[[ PROVIDED INFORMATION, beginning ]]
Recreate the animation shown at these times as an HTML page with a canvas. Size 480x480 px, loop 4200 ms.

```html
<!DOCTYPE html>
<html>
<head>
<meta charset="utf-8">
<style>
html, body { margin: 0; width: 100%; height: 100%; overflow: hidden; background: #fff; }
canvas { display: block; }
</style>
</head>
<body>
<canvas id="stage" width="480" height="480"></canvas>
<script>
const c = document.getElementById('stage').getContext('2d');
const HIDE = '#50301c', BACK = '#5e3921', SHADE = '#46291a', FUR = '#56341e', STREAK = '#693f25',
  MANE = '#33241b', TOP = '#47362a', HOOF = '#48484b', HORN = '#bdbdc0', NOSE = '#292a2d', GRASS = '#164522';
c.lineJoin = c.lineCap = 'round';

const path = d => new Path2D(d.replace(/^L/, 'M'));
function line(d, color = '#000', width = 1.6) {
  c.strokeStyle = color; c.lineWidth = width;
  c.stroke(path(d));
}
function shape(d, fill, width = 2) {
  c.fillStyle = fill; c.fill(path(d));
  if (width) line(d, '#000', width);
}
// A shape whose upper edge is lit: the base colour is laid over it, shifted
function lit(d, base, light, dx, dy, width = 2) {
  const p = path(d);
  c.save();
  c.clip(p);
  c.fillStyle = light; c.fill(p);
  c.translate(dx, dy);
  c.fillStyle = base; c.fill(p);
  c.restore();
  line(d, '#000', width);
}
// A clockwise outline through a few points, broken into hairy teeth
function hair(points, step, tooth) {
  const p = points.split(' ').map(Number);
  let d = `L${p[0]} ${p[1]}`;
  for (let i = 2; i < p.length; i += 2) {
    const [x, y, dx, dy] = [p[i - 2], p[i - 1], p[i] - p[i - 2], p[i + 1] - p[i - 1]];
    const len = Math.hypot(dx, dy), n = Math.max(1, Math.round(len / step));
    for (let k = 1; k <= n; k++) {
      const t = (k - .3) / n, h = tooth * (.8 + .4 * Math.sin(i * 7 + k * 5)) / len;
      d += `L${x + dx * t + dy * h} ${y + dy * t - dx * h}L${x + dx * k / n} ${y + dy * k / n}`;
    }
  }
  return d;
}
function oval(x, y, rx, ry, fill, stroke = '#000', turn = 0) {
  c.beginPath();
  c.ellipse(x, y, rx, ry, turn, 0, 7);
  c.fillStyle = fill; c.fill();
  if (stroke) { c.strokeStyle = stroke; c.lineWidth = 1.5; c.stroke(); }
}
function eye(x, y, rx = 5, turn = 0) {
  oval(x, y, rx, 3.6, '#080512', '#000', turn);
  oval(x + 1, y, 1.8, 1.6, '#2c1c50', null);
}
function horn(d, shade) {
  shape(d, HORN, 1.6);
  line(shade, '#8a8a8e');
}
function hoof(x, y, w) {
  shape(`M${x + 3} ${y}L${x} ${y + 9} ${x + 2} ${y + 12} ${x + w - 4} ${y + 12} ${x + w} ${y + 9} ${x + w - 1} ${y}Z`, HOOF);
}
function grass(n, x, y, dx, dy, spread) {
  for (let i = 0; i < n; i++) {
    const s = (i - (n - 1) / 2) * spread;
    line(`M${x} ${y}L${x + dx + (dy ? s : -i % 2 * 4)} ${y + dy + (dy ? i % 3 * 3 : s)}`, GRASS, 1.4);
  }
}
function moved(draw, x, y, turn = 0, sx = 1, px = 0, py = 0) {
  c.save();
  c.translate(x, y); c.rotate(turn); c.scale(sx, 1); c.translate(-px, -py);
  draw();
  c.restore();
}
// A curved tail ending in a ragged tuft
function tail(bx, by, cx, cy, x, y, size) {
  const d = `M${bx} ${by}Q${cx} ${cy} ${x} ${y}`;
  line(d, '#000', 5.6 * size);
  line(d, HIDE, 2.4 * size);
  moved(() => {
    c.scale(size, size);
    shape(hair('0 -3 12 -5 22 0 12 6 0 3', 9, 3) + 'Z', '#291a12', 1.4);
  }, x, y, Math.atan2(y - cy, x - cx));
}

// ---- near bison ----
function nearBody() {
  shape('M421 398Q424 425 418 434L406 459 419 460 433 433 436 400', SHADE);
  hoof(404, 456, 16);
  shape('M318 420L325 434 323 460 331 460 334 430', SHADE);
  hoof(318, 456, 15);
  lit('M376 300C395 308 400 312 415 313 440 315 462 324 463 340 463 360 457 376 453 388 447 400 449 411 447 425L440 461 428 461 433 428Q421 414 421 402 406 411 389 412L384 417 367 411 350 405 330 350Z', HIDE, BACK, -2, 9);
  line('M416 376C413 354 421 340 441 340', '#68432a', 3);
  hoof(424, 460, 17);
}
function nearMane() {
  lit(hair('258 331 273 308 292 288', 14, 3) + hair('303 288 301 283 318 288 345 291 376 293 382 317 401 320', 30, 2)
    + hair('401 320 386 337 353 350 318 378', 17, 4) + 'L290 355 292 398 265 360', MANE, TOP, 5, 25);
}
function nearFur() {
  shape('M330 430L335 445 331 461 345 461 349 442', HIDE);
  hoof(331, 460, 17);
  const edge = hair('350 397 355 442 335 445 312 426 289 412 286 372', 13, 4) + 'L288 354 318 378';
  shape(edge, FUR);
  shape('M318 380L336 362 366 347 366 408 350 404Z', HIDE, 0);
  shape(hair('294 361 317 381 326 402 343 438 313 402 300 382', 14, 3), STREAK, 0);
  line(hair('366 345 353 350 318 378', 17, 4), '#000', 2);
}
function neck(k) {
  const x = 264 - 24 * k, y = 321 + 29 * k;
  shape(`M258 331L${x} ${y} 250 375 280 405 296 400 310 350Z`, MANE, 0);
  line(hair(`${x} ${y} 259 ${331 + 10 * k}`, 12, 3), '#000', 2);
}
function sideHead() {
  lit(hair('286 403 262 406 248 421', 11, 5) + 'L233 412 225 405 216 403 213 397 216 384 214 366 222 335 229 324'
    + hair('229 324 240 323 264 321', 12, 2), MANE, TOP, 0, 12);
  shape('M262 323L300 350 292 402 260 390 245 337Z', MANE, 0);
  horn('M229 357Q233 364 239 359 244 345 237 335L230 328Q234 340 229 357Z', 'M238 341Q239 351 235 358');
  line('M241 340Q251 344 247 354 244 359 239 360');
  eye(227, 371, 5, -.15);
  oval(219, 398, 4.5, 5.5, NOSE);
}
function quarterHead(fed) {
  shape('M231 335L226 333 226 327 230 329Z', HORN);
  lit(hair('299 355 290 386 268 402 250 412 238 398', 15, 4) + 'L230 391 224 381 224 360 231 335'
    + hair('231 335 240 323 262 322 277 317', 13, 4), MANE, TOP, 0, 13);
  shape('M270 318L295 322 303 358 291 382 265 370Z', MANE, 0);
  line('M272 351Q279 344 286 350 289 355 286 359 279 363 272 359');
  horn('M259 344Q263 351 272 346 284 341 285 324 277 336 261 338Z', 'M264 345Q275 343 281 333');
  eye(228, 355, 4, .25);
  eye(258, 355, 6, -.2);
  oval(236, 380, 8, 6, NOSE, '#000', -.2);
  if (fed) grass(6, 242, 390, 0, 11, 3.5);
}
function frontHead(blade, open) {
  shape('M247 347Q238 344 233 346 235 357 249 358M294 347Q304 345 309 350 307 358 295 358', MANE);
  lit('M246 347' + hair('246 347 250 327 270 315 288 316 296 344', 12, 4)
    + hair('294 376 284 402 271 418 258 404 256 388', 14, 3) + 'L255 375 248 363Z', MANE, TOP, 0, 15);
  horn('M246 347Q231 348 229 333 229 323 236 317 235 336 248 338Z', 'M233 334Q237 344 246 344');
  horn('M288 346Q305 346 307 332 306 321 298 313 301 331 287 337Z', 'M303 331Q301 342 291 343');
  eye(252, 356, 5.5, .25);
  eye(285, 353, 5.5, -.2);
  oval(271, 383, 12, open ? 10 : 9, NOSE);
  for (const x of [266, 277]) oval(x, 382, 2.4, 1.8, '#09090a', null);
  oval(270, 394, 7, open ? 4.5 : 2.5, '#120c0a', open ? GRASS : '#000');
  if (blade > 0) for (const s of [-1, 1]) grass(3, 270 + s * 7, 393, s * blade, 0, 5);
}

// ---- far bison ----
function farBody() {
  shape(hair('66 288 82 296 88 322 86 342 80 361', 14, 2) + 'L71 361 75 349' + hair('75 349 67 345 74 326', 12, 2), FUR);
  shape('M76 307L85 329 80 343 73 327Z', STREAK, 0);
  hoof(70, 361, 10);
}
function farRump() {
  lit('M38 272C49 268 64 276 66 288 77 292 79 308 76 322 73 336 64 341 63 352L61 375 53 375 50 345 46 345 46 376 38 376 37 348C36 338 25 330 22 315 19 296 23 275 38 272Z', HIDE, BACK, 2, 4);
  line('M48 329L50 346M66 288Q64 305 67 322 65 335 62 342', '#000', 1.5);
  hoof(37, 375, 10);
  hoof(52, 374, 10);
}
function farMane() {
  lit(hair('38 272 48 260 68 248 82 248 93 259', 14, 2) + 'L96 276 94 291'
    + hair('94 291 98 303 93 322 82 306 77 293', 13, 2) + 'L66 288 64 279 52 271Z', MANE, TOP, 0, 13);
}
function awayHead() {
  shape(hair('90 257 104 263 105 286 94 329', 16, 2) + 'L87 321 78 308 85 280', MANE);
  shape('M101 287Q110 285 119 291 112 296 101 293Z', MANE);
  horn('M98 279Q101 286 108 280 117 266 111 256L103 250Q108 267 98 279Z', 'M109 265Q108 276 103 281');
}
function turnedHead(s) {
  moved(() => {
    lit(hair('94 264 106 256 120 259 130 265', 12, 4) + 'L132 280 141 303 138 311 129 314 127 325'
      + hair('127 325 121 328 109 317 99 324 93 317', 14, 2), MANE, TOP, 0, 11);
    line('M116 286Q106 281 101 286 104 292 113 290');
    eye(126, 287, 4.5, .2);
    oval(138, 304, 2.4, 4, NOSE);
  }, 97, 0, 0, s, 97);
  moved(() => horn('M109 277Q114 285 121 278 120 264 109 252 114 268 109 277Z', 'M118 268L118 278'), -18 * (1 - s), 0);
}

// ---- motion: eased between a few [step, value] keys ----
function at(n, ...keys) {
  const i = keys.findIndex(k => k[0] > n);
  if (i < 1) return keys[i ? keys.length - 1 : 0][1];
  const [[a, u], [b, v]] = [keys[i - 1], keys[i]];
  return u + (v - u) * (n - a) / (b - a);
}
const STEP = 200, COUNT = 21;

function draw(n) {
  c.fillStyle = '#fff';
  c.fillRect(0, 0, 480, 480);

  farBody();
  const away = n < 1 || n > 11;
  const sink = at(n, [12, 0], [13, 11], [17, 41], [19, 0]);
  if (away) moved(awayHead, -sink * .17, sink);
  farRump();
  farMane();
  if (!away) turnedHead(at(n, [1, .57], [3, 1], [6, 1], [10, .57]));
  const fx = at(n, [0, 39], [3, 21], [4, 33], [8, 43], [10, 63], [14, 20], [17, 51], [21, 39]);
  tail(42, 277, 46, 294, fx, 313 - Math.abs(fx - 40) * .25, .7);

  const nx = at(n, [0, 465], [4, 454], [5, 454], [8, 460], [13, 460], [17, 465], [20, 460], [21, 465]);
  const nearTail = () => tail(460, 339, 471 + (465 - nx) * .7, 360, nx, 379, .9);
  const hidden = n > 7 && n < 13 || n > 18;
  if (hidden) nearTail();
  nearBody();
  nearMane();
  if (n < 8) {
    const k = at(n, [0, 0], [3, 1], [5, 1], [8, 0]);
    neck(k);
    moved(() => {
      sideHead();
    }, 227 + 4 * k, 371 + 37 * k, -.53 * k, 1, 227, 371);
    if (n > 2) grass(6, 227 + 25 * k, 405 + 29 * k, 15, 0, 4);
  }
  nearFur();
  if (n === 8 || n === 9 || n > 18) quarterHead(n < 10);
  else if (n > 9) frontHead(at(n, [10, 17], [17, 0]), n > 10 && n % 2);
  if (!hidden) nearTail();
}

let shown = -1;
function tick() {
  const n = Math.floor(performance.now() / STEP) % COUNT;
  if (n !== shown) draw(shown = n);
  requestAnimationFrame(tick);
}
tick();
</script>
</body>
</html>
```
[[ PROVIDED INFORMATION, end ]]
WHAT YOU NEED TO DO:
Find the string "tooth" in the material above. Then copy each line that has it.

RESPONSE BELOW:
function hair(points, step, tooth) {
      const t = (k - .3) / n, h = tooth * (.8 + .4 * Math.sin(i * 7 + k * 5)) / len;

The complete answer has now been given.